Mon, 3 May 2021
(Acts 14:19-28; Ps.145:10-13,21; Jn.14:27-31)
“We must undergo many trials if we are to enter into the reign of God.”
“With this instruction” Paul and Barnabas “gave their disciples reassurances, and encouraged them to persevere in the faith.” Their apostolic journey has been a witness that the road to the Lord is wrought with difficulties, but that it bears great fruit. These apostles are pursued from towns in which they have preached by those who would destroy them and their word. Paul is stoned, seemingly unto death. But their trials do not dissuade these apostles from retracing their steps through the very towns from which they have been ejected and installing elders, priests, in each one, “commend[ing] them to the Lord in whom they had put their faith.” And so they arrived again at the place “where they had first been commended to the favor of God for the task they had now completed.” Now they are able to relate in joy “all that God had helped them accomplish, and how He had opened the door of faith to the Gentiles,” perhaps the greatest feat of the growing Church, the Body of Christ on earth.
Of course, Jesus’ words to His disciples are the same as Paul’s: “‘Peace’ is my farewell to you, my peace is my gift to you,” Jesus says, and adds, “I do not give it to you as the world gives peace.” For the peace Jesus gives is deeper and abides eternally; it remains through any trial of the world for it is not dependent on the consolations that come from earthly things. And so He can assure them, “Do not be distressed or fearful.” He can freely invite them into the peace He possesses and to which He returns, as He retraces His steps back to the Father from whom He has come, whence He had first been commended to the favor of God for His mission. He knows they will suffer, even as He is about to suffer death at the hands of “the Prince of this world.” But He knows the devil’s power “has no hold” on Him, and would have us know Satan has no power over us either. For we are with Jesus; we are with the Father in heaven. And though we be as Paul in his persecutions, though we be stoned and “dragged… out of town” and left for dead, the Lord’s angels will surround us as Paul’s disciples surrounded him – as they come to Jesus in the tomb – and like Paul, and like our Lord, “before long” we shall get up and return to our call; and ultimately we shall rise from the dead to eternal life with Jesus, coming to the home He now prepares.

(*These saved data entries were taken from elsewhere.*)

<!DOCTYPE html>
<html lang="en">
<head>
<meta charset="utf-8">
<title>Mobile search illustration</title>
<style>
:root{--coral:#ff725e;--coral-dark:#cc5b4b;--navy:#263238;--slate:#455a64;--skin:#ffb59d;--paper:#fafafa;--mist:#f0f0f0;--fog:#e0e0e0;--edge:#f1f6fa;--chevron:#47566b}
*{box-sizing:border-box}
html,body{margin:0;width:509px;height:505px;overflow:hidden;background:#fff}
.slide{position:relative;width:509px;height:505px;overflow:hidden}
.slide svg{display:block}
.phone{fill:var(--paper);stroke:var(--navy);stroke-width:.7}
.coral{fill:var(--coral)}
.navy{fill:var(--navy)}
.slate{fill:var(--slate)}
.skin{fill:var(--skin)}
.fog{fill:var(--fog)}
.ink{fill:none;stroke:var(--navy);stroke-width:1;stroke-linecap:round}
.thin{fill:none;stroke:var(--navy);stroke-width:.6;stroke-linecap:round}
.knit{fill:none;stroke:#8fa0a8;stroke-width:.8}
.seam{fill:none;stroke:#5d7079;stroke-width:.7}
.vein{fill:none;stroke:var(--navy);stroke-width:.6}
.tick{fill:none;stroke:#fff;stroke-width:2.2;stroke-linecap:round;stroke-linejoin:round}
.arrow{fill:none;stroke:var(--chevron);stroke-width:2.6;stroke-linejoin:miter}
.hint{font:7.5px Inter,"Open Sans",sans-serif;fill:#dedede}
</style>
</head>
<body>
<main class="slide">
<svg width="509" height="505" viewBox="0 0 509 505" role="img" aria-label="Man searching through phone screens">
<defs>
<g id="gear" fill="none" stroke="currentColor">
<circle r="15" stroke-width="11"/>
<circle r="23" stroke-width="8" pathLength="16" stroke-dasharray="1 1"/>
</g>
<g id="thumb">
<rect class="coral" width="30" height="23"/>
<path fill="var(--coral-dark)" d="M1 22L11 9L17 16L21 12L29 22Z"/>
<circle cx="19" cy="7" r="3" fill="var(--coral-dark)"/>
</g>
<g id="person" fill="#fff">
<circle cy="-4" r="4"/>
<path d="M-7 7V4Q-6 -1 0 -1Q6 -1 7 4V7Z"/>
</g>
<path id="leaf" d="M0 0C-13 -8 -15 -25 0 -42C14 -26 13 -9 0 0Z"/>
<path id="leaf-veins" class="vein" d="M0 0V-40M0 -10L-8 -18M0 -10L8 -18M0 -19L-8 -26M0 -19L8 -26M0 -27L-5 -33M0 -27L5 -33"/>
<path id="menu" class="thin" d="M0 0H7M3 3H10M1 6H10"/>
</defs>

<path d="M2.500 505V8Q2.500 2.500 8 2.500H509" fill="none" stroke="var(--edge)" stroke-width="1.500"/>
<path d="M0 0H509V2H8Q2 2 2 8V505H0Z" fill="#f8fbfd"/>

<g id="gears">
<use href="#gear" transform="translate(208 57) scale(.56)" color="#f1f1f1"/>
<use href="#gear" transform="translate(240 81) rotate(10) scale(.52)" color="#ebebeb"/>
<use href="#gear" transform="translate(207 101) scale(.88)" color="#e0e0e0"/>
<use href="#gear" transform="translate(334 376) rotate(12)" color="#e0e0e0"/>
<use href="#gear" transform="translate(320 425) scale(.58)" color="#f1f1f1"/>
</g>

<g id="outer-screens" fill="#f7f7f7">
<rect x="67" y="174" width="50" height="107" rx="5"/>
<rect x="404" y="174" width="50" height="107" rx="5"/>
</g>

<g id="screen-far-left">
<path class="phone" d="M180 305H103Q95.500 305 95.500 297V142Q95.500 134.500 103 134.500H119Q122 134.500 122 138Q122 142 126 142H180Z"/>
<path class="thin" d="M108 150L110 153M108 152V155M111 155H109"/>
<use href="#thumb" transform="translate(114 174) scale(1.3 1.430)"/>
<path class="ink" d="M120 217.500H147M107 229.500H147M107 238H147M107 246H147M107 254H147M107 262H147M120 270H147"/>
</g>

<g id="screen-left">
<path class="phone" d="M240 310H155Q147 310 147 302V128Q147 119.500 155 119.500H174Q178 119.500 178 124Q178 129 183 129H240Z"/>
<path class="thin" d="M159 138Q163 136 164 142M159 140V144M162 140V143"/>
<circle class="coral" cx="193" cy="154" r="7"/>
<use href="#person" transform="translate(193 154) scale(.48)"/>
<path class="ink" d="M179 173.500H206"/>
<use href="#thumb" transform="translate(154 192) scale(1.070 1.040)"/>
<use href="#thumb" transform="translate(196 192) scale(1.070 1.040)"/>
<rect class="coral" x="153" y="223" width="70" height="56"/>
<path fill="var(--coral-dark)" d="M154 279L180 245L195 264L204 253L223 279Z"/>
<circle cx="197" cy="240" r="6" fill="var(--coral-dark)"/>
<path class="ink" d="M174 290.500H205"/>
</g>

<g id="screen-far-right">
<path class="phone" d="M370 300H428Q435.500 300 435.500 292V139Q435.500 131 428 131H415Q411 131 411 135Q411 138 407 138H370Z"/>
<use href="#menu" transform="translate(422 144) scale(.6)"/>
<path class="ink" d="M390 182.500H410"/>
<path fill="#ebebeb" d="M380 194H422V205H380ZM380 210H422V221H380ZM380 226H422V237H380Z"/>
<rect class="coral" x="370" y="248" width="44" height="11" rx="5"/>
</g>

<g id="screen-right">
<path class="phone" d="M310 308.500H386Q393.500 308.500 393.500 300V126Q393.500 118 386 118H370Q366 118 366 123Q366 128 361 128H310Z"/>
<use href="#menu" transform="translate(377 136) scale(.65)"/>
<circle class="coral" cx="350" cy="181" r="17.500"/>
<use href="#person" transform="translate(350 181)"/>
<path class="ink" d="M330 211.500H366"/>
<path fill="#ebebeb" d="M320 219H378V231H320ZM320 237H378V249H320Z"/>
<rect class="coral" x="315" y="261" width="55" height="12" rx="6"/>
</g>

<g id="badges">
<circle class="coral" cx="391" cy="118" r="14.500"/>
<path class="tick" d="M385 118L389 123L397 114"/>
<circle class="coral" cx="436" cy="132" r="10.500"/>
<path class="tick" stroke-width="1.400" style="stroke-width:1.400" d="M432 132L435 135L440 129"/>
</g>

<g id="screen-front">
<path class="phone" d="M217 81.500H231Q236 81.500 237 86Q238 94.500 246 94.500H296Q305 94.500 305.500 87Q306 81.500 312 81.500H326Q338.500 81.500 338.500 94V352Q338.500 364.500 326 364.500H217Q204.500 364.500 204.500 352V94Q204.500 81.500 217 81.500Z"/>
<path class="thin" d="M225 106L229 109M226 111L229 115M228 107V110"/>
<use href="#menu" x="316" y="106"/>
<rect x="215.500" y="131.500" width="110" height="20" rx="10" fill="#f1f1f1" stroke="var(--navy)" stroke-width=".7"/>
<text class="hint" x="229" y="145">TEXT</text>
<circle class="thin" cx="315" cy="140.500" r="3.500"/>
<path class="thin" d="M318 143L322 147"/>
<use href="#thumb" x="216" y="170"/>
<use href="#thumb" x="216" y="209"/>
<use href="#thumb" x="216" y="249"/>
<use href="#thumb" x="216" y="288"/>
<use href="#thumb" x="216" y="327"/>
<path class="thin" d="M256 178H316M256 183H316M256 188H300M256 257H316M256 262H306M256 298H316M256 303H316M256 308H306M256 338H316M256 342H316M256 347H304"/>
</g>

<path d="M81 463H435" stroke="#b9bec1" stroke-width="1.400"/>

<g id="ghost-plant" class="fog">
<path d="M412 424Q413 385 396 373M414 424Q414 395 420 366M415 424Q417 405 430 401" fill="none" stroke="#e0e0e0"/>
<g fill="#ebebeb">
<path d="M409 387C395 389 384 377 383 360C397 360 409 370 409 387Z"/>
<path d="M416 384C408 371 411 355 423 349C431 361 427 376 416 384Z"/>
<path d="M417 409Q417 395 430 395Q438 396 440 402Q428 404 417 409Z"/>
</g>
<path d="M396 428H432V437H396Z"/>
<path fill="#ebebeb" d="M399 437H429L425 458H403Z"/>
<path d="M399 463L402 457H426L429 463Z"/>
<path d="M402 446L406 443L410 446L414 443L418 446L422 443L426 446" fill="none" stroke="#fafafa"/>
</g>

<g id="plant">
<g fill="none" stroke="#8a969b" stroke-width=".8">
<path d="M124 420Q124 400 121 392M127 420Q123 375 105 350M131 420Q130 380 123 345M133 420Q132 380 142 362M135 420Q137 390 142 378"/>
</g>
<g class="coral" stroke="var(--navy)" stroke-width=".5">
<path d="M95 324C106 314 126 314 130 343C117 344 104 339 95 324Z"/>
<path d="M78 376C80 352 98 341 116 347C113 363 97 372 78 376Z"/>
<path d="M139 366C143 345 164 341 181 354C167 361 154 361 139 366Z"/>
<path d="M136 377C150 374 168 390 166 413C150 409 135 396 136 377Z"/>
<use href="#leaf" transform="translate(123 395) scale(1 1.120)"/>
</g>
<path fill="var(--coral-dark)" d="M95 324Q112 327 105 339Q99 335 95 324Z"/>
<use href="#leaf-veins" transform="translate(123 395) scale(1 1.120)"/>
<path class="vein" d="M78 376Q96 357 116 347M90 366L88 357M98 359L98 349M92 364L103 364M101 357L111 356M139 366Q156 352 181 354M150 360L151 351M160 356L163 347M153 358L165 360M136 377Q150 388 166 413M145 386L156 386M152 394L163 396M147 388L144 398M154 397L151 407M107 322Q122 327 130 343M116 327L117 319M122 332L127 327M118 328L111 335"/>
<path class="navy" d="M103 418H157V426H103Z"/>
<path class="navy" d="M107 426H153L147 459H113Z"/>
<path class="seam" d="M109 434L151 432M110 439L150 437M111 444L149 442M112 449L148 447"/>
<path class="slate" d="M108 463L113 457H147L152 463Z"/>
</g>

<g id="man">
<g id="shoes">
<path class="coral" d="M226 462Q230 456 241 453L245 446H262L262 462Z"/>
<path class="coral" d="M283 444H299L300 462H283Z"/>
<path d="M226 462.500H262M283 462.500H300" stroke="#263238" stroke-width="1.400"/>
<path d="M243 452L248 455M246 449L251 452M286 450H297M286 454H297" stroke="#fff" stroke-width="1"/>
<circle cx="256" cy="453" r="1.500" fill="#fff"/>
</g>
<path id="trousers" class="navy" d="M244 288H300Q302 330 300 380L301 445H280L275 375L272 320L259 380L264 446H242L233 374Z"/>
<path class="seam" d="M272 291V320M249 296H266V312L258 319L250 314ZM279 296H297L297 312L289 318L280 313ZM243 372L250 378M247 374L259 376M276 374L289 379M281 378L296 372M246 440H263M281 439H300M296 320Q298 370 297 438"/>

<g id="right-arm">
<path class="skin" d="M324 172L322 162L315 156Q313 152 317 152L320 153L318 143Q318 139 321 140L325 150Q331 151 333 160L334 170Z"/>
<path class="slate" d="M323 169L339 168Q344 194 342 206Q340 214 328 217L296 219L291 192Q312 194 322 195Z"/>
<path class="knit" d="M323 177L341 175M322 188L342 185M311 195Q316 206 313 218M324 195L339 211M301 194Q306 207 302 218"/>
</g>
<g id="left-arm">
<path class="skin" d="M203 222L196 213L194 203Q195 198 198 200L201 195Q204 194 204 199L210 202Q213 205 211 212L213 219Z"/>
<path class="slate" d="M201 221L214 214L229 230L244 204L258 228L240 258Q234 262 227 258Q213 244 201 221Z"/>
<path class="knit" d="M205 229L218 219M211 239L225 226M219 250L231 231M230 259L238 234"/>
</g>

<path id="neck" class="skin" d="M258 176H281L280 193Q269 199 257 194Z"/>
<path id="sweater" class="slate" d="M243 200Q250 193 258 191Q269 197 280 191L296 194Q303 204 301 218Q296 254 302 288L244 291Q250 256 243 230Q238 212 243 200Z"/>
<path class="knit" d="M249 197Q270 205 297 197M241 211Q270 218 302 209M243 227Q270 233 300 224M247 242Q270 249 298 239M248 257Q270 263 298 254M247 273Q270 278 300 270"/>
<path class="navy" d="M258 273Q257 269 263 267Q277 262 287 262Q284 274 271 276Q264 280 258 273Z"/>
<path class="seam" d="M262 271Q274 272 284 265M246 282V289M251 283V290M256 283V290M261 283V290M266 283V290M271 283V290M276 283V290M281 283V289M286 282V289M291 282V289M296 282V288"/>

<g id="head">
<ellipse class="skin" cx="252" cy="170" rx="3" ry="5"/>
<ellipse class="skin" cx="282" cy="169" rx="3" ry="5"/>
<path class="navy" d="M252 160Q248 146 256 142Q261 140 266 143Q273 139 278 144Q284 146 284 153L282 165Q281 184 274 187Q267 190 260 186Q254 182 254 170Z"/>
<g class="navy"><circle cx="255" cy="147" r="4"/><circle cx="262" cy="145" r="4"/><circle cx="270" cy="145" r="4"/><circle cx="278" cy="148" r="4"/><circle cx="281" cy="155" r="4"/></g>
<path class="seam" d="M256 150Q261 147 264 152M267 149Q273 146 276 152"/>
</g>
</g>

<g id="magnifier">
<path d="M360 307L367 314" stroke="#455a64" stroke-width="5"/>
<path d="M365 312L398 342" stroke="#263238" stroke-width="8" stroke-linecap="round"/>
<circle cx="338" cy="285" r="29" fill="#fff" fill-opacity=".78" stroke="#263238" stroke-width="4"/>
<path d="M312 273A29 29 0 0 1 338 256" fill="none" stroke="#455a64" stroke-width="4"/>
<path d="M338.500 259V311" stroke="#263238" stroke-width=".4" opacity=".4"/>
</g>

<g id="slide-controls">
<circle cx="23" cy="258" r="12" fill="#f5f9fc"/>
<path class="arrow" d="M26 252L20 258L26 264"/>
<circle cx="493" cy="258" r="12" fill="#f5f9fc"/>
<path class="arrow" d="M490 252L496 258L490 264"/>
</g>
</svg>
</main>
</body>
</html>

“I go away for a while and I come back to you,” Jesus assures His disciples, and asks them to be joyful that He returns to the greatness of the Father, whose “dominion endures through all generations.” And so, brothers and sisters, may our “mouth[s] speak the praise of the Lord” all our days; “may all flesh bless His holy name forever and ever.” Let us do as He commands and “discourse of the glory of [His] kingdom and speak of [His] might,” and that power will enable us to endure all things, and we shall be brought at last into His reign.
O Lord, though it mean we must die,
let us be obedient to your command,
that we might enter your reign.
YHWH, let us discourse of the glory of your kingdom; let us carry your Word to the ends of the earth. Let us not fear the trials that must come to all who enter your reign but hold the peace Jesus offers ever in our hearts. Let us, too, come to you in Heaven.
Though we be stoned and left for dead, we shall rise up again, for you, O LORD, are with your disciples, surrounding them with your grace and protection. As Paul returned even to the towns from which he had been cast out, so let us be ready to enter every battle this world presents, knowing the power you give us is greater than any of this earth, for it overcomes even the Prince of darkness.
Let us give you thanks, O LORD, in all the works we do and so make known to all men your glory.